But nope, she couldn’t. She needed to get the heck out of Dodge before she did something incredibly stupid. So she ran into the courtyard of her building without looking back.
It was second nature to slow at the fountain and search her pockets. Dog treats. Her keys. And yes, a nickel, which she tossed into the water to make her usual wish.
Old Man Eddie, the homeless guy who lived in the alley, poked his head out. He was sitting on his box between two Dumpsters—his favorite spot because from his perch he could see both the courtyard and the street. He was always chipper and smiling, but tonight his smile was devoid of its usual wattage.
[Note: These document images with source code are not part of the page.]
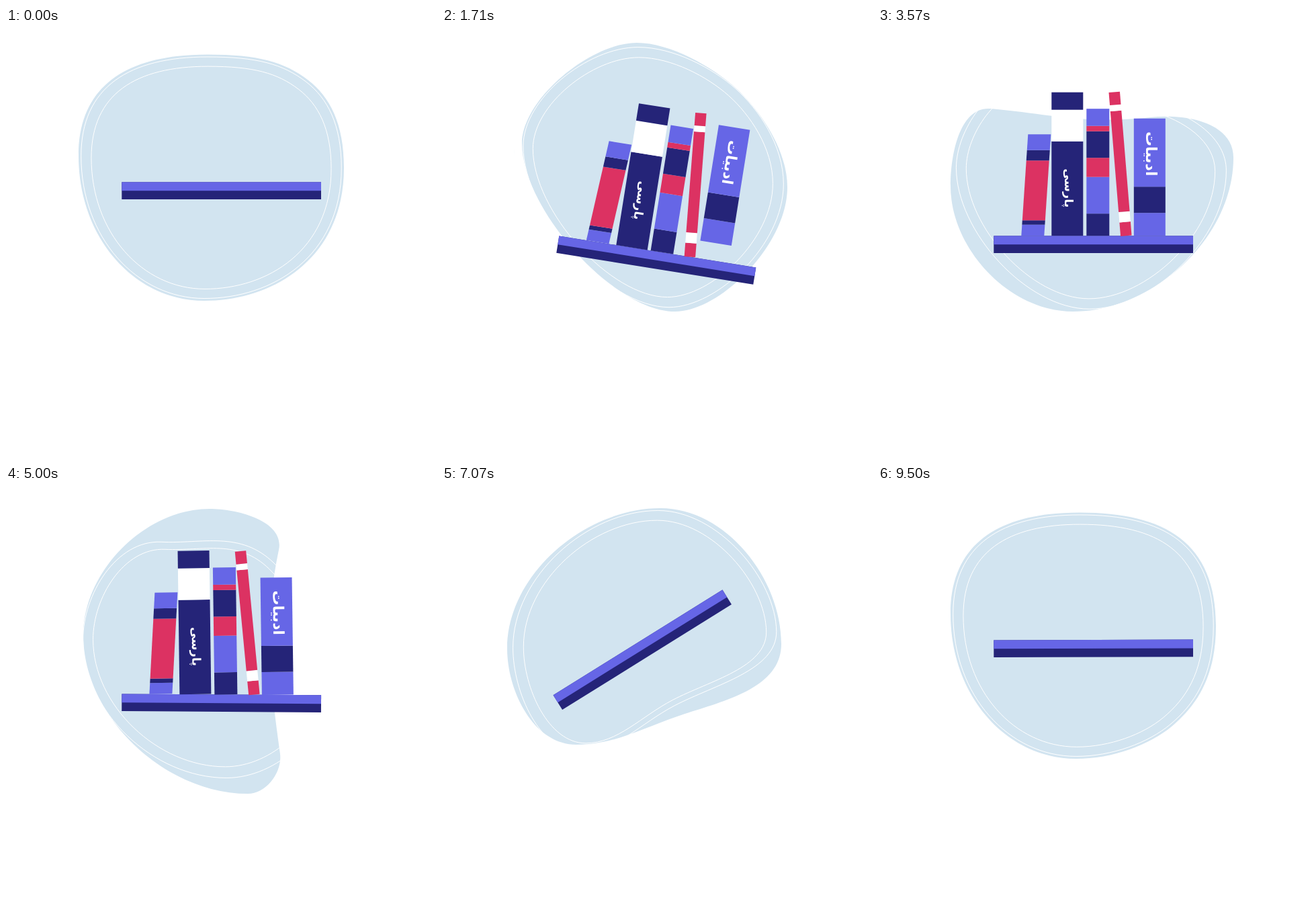
Recreate the animation shown at these times as an HTML page. Size 640x640 px, loop 9570 ms.

```html
<!DOCTYPE html>
<html lang="fa">
<head>
<meta charset="utf-8">
<title>Bookshelf</title>
<style>
  html, body { margin: 0; width: 100%; height: 100%; overflow: hidden; background: #fff; }
  svg { display: block; width: 100vw; height: 100vh; }
  text { font-family: "DejaVu Sans", sans-serif; font-weight: bold; fill: #fff; text-anchor: middle; }
</style>
</head>
<body>
<svg id="stage" viewBox="0 0 640 640"></svg>
<script>
const LOOP = 9570;
const PALE = '#d2e4f0', LILAC = '#6666e6', NAVY = '#252478', RED = '#dc3262', WHITE = '#fff';

// ---- Blob: closed curve through a few nodes, each { x, y, heading, roundness }
const node = (x, y, deg, r = 1) => ({ x, y, deg, r });
const rad = deg => deg * Math.PI / 180;

// Control points between two nodes; handle length follows the distance
function handles(a, b) {
  const d = .36 * Math.hypot(b.x - a.x, b.y - a.y);
  return [
    [a.x + Math.cos(rad(a.deg)) * d * a.r, a.y + Math.sin(rad(a.deg)) * d * a.r],
    [b.x - Math.cos(rad(b.deg)) * d * b.r, b.y - Math.sin(rad(b.deg)) * d * b.r]
  ];
}

// Adds a node halfway along side i without changing the form
function split(nodes, i) {
  const a = nodes[i], b = nodes[i + 1], [p, q] = handles(a, b);
  const x = (a.x + 3 * p[0] + 3 * q[0] + b.x) / 8, y = (a.y + 3 * p[1] + 3 * q[1] + b.y) / 8;
  const deg = Math.atan2(b.y + q[1] - p[1] - a.y, b.x + q[0] - p[0] - a.x) * 180 / Math.PI;
  return [...nodes.slice(0, i + 1), node(x, y, deg, .8), ...nodes.slice(i + 1)];
}

const round = [node(300, 39.5, 0, 1.35), node(503, 208, 90, 1.3), node(295, 406, 180), node(108, 190, 270, 1.2)];
const lean = split([node(290, 22, 0, .85), node(514, 237, 90, .95), node(347, 422, 180, .75), node(119, 172, 270, .8)], 0);
const bowl = [node(168, 120, 5), node(405, 133, -6, 1.2), node(529, 193, 90), node(290, 422, 180), node(108, 235, 270)];
const bite = [node(303, 34, 0), node(406, 95, 102), node(408, 398, 82), node(360, 458, 180), node(115, 222, 270)];
const drop = [node(305, 34, 0), node(476, 137, 90, .5), node(365, 300, 112), node(260, 457, 180, .65), node(120, 225, 270)];
const cap = [node(325, 33, 0), node(505, 235, 90), node(350, 343, 161), node(200, 385, 180), node(97, 242, 270)];

const poses = [
  { at: 0, form: split(round, 0) }, { at: 1710, form: lean }, { at: 2400, form: lean },
  { at: 3570, form: bowl }, { at: 4000, form: bowl }, { at: 5000, form: bite },
  { at: 5710, form: drop }, { at: 7070, form: cap }, { at: LOOP, form: split(round, 1) }
];

// Smooth path through the poses, at rest at both ends of the loop
function formAt(t) {
  let i = 0;
  while (i < poses.length - 2 && t >= poses[i + 1].at) i++;
  const [a, b, before, after] = [poses[i], poses[i + 1], poses[i - 1], poses[i + 2]];
  const d = b.at - a.at, u = (t - a.at) / d;
  const blend = (n, key) => {
    const v = a.form[n][key], w = b.form[n][key];
    const s0 = before ? (w - before.form[n][key]) / (b.at - before.at) : 0;
    const s1 = after ? (after.form[n][key] - v) / (after.at - a.at) : 0;
    return v + (w - v) * u * u * (3 - 2 * u) + d * u * (1 - u) * ((1 - u) * s0 - u * s1);
  };
  return a.form.map((_, n) => node(blend(n, 'x'), blend(n, 'y'), blend(n, 'deg'), blend(n, 'r')));
}

function outline(nodes) {
  const sides = nodes.map((a, i) => {
    const b = nodes[(i + 1) % nodes.length];
    return 'C' + [...handles(a, b), [b.x, b.y]].flat().map(v => v.toFixed(2)).join(' ');
  });
  return `M${nodes[0].x} ${nodes[0].y}${sides.join('')}Z`;
}

// ---- Books: x is the middle of the base along the shelf, bands are stacked upwards
const books = [
  { x: 58, w: 34, pose: 'skewX(-3.8)',
    bands: [[LILAC, 16.5], [NAVY, 6.5], [RED, 89], [NAVY, 15.5], [LILAC, 23.5]] },
  { x: 109.5, w: 47, bands: [[NAVY, 140.5], [WHITE, 47], [NAVY, 26]],
    label: { word: 'پارسی', size: 17.5, x: -4, y: -71 } },
  { x: 155, w: 34,
    bands: [[NAVY, 33], [LILAC, 54.5], [RED, 28.5], [NAVY, 39.5], [RED, 8], [LILAC, 25.5]] },
  { x: 197, w: 16.5, pose: 'rotate(-4.7)',
    bands: [[RED, 20.5], [WHITE, 15.5], [RED, 150.5], [WHITE, 9], [RED, 19]] },
  { x: 232, w: 47, bands: [[LILAC, 34], [NAVY, 39], [LILAC, 101.5]],
    label: { word: 'ادبیات', size: 22, x: -5, y: -122 } }
];

function bookMarkup({ w, pose = '', bands, label }) {
  let y = 0;
  const rects = bands.map(([colour, h]) =>
    `<rect x="${-w / 2}" y="${y -= h}" width="${w}" height="${h}" fill="${colour}"/>`).join('');
  const text = label ? `<text direction="rtl" font-size="${label.size}"
    transform="translate(${label.x} ${label.y}) rotate(90)">${label.word}</text>` : '';
  return `<g class="book"><g transform="${pose}">${rects}${text}</g></g>`;
}

const ringMarkup = k =>
  `<path class="ring" fill="none" stroke="#fff" vector-effect="non-scaling-stroke"
    transform="translate(305.5 223) scale(${k}) translate(-305.5 -223)"/>`;

const stage = document.getElementById('stage');
stage.innerHTML = `<path id="blob" fill="${PALE}"/>${ringMarkup(.981)}${ringMarkup(.904)}
  <g id="shelf">
    <rect y="-12.8" width="296.7" height="25.6" fill="${NAVY}"/>
    <rect y="-12.8" width="296.7" height="12.8" fill="${LILAC}"/>
    ${books.map(bookMarkup).join('')}
  </g>`;
const blob = document.getElementById('blob'), shelf = document.getElementById('shelf');
const rings = stage.querySelectorAll('.ring'), bookEls = stage.querySelectorAll('.book');

// Eased step from 0 to 1 between two times
function ramp(t, from, to) {
  const p = Math.max(0, Math.min(1, (t - from) / (to - from)));
  return (1 - Math.cos(Math.PI * p)) / 2;
}

function draw(t) {
  blob.setAttribute('d', outline(formAt(t)));
  // the rings trail behind the blob and catch up at the end of the loop
  const lag = Math.min(t, 550 * Math.sin(Math.PI * t / LOOP));
  const ring = outline(formAt(t - lag));
  rings.forEach(r => r.setAttribute('d', ring));

  const height = 242.2 + 80 * (ramp(t, 300, 1300) - ramp(t, 8000, 9400));
  const tilt = 9.1 * (ramp(t, 450, 1710) - ramp(t, 1850, 2900)) + 18 * ramp(t, 4900, 6000)
    - 49.9 * ramp(t, 6000, 6900) + 31.9 * ramp(t, 8000, LOOP);
  shelf.setAttribute('transform', `translate(172.3 ${height}) rotate(${tilt})`);

  const sway = 15.5 * (ramp(t, 5950, 6400) - ramp(t, 4800, 5950));
  bookEls.forEach((el, i) => {
    const landed = 300 + 200 * i, thrown = 6030 + 40 * i;
    const lift = 450 * (1 - ramp(t, landed, landed + 723)) + 600 * ramp(t, thrown, thrown + 620);
    el.setAttribute('transform', `translate(${books[i].x} ${-13 - lift}) rotate(${sway})`);
  });
}

const start = performance.now();
function tick() {
  draw((performance.now() - start) % LOOP);
  requestAnimationFrame(tick);
}
tick();
</script>
</body>
</html>
```
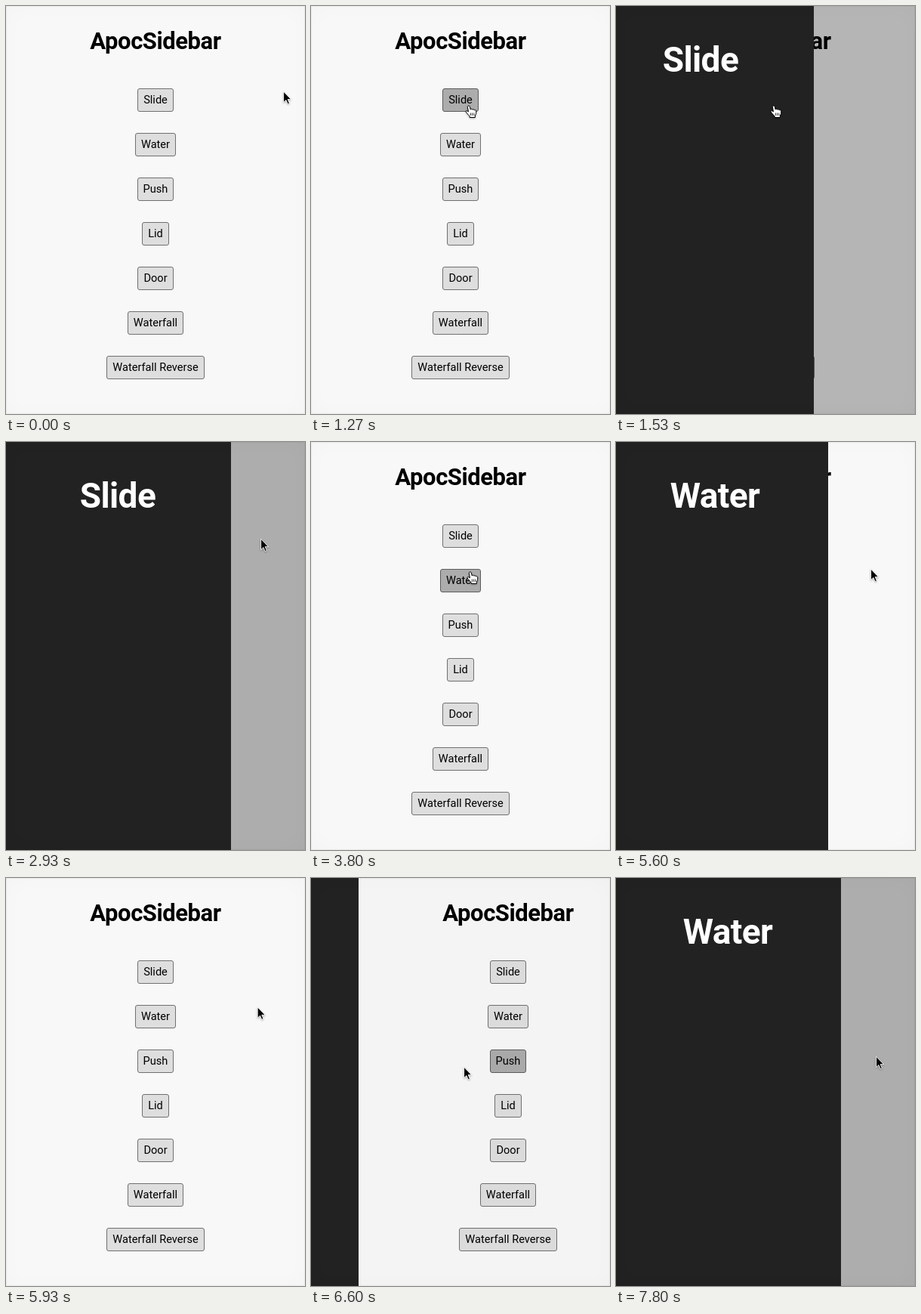
Animation, 396 px wide and 540 px high, one loop 8000 ms. Source, as an HTML page:

```html
<!DOCTYPE html>
<html lang="en">
<head>
<meta charset="utf-8">
<title>ApocSidebar</title>
<style>
  html, body { margin: 0; width: 100%; height: 100%; overflow: hidden; background: #f8f8f8; }
  svg { display: block; width: 100%; height: 100%; }
  text { font-family: Roboto, Inter, sans-serif; text-anchor: middle; }
  .title { font-size: 31px; font-weight: 700; letter-spacing: -.45px; }
  .label { font-size: 14.6px; }
  .btn rect { fill: #dedede; stroke: #707070; }
  .btn.hover rect { fill: #acacac; stroke: #5c5c5c; }
  #name { font-size: 46px; font-weight: 700; letter-spacing: -.6px; fill: #fff; }
  #frame { position: fixed; inset: 0; pointer-events: none;
    box-shadow: inset 0 0 0 1px rgba(0,0,0,.05), inset 0 0 28px rgba(0,0,0,.02); }
  #cursor { filter: drop-shadow(0 1px 1px rgba(0,0,0,.3)); }
</style>
</head>
<body>
<svg viewBox="0 0 396 540">
  <rect width="396" height="540" fill="#f8f8f8"/>
  <g id="page"><text class="title" x="198" y="57">ApocSidebar</text></g>
  <rect id="shade" width="396" height="540" opacity="0"/>
  <g id="bar">
    <path id="panel" fill="#222"/>
    <text id="name" x="148" y="87"></text>
  </g>
  <g id="cursor">
    <path id="arrow" transform="translate(-.4 .2) scale(.9)" d="M0 0V16L3.7 12.6 6.2 18.3 8.7 17.2 6.2 11.6H11.2Z" stroke="#fff"/>
    <g id="hand" stroke="#000" stroke-linejoin="round">
      <path fill="#fff" d="M-1.6 1.3C-1.3-.4 .8-.5 1.3 1.2L2.2 5C2.8 4 4.6 4.1 4.9 5.3 5.6 4.5 7.1 4.7 7.4 5.9 8.2 5.3 9.6 5.7 9.7 7.2 9.9 10 9.4 11.5 8.3 13V15.5H1.2V13.8C-.5 12.5-2.5 9.8-4 8-4.3 6.6-2.6 6-.6 8Z"/>
      <path fill="none" stroke-width=".8" d="M2.4 9.5V13M4.6 9.5V13M6.8 9.5V13"/>
    </g>
  </g>
</svg>
<div id="frame"></div>
<script>
const LOOP = 8000, WIDTH = 298, DUR = 250;
const $ = id => document.getElementById(id);

// label, button width
const buttons = [
  ['Slide', 48], ['Water', 54], ['Push', 48], ['Lid', 36],
  ['Door', 48], ['Waterfall', 74], ['Waterfall Reverse', 130]
].map(([label, w], i) => {
  const g = document.createElementNS('http://www.w3.org/2000/svg', 'g');
  const y = 109 + 59 * i;
  g.setAttribute('class', 'btn');
  g.innerHTML = `<rect x="${198 - w / 2 + .5}" y="${y + .5}" width="${w - 1}" height="30" rx="2.5"/>` +
    `<text class="label" x="198" y="${y + 20}">${label}</text>`;
  $('page').append(g);
  return g;
});

// from, to, x, y
const moves = [
  [0, 0, 368, 113], [70, 930, 209, 132], [1800, 2560, 338, 128],
  [3250, 3740, 211, 172], [4700, 5070, 338, 168],
  [5880, 6350, 203, 250], [7300, 7800, 345, 236]
];
// button, from, pointer until, highlighted until
const hovers = [[0, 780, 1850, 1850], [1, 3637, 4770, 4770], [2, 6237, 6575, LOOP]];
const sessions = [
  { name: 'Slide', open: 1383, close: 2960 },
  { name: 'Water', open: 4020, close: 5583, wave: true },
  { name: 'Water', open: 6560.3, close: Infinity, push: true }
];

const clamp = v => Math.min(1, Math.max(0, v));
const smooth = v => { v = clamp(v); return v * v * (3 - 2 * v); };
const bez = (a, b, u) => 3 * a * u * (1 - u) ** 2 + 3 * b * u * u * (1 - u) + u ** 3;

// CSS "ease"
function ease(x) {
  if (x <= 0) return 0;
  if (x >= 1) return 1;
  let lo = 0, hi = 1;
  for (let i = 0; i < 24; i++) {
    const mid = (lo + hi) / 2;
    if (bez(.25, .25, mid) < x) lo = mid; else hi = mid;
  }
  return bez(.1, 1, lo);
}

function cursorAt(t) {
  let [, , x, y] = moves[0];
  for (const [from, to, nx, ny] of moves.slice(1)) {
    const k = smooth((t - from) / (to - from));
    x += (nx - x) * k;
    y += (ny - y) * k;
  }
  return [x, y];
}

function drawSidebar(t) {
  const s = sessions.findLast(s => t >= s.open);
  if (!s) {
    $('bar').setAttribute('visibility', 'hidden');
    $('shade').setAttribute('opacity', 0);
    $('page').setAttribute('transform', 'translate(0 0)');
    return;
  }
  const k = (t - s.open) / DUR, closing = t >= s.close;
  const shown = closing ? 1 - ease((t - s.close) / DUR) : ease(k);
  const edge = Math.round(WIDTH * shown);
  // the wave's curved edge flattens after the panel arrives
  const r = s.wave ? 150 * (1 - clamp((t - s.open) / 445)) ** 1.2 : 0;
  const flat = WIDTH - r;
  $('panel').setAttribute('d', `M0 0H${flat}` +
    (r > .1 ? `A${r} 270 0 0 1 ${flat} 540` : 'V540') + 'H0Z');
  $('name').textContent = s.name;
  $('bar').setAttribute('visibility', shown > 0 ? 'visible' : 'hidden');
  $('bar').setAttribute('transform', `translate(${edge - WIDTH} 0)`);
  $('page').setAttribute('transform', `translate(${s.push ? edge : 0} 0)`);
  $('shade').setAttribute('opacity', closing ? 0 : .3 * smooth((k - .08) / .64));
}

function draw(t) {
  drawSidebar(t);
  buttons.forEach((b, i) => b.classList.toggle('hover',
    hovers.some(([n, from, , to]) => n === i && t >= from && t < to)));
  const [x, y] = cursorAt(t);
  const hand = hovers.some(([, from, to]) => t >= from && t < to);
  $('cursor').setAttribute('transform', `translate(${x} ${y})`);
  $('hand').setAttribute('visibility', hand ? 'visible' : 'hidden');
  $('arrow').setAttribute('visibility', hand ? 'hidden' : 'visible');
}

const start = performance.now();
function tick() {
  draw((performance.now() - start) % LOOP);
  requestAnimationFrame(tick);
}
draw(0);
requestAnimationFrame(tick);
</script>
</body>
</html>
```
“Any of your wishes come true yet?” he asked.
“Not yet. Are you okay?”
He lifted a shoulder. “Waiting for my holiday cheer to kick in.”
A lot of people in the building took turns making sure Eddie had everything he needed, but mostly it was Spence, herself, and Elle in charge. They’d tried getting him into a shelter several times but he preferred his alley. She peered over and could see why he hadn’t found his holiday cheer yet: it was dark and dank. “Brought you dinner,” she said and handed him her doggie bag. “Lobster linguine. Bad for our diet, but totally amazing.”
“Thanks, dudette. What’s the hurry? Bad date?”
“Worse,” she said. “Great date.”
Clutching the leftovers, he nodded like he got it all too well. “Thanks for dinner. Think I’ll walk to the Presidio first though. All the Victorians are decorated with wreaths and lights, and some of them have baskets of candy out.”
“Be safe,” she said and watched him go, her own problems dissolving as her mind raced to find a way to help Eddie find his cheer.
And then it came to her.
Changing directions, she ran to her shop. Quickly letting herself in, she pulled down a string of lights that she’d put up along her checkout counter. She grabbed an extension cord and her staple gun too. Less than three minutes later she was in Eddie’s alley, stapling the string of lights above his spot—between the two Dumpsters.
Stepping back, she eyed her work. The lights lit the alley up in brilliant colors, warming the area and giving some cheer to it as well. Nodding in satisfaction, she left.
When she exited the elevator on the fourth floor five minutes later she was shaking with cold and so deep into her own thoughts that the tall, built shadow of a man standing there scared her nearly out of her own skin.
“Dammit, Keane,” she gasped, hand to her heart. “You startled me.”
“Did you really just decorate the alley for the homeless guy that lives there?” he asked.
“Maybe. And his name is Eddie.”
Keane’s eyes were warm and went a long way toward heating her up. So did his smile.
“Are you laughing at me?” she asked.
“I’d never laugh at a woman who decorates dark alleys and carries a mean stapler gun at crotch level.”
She looked down at the tool in her hand and rolled her eyes. “The alley looked lonely.”
“You mean Eddie looked lonely and you wanted to do something for him.”
He tipped her face up and she found his eyes more serious now. “You’re pretty amazing,” he said. “You know that?”
She squirmed a little bit at the unexpected praise but he didn’t give her any room. “If I ask you a serious question, Willa, will you give me an honest answer?”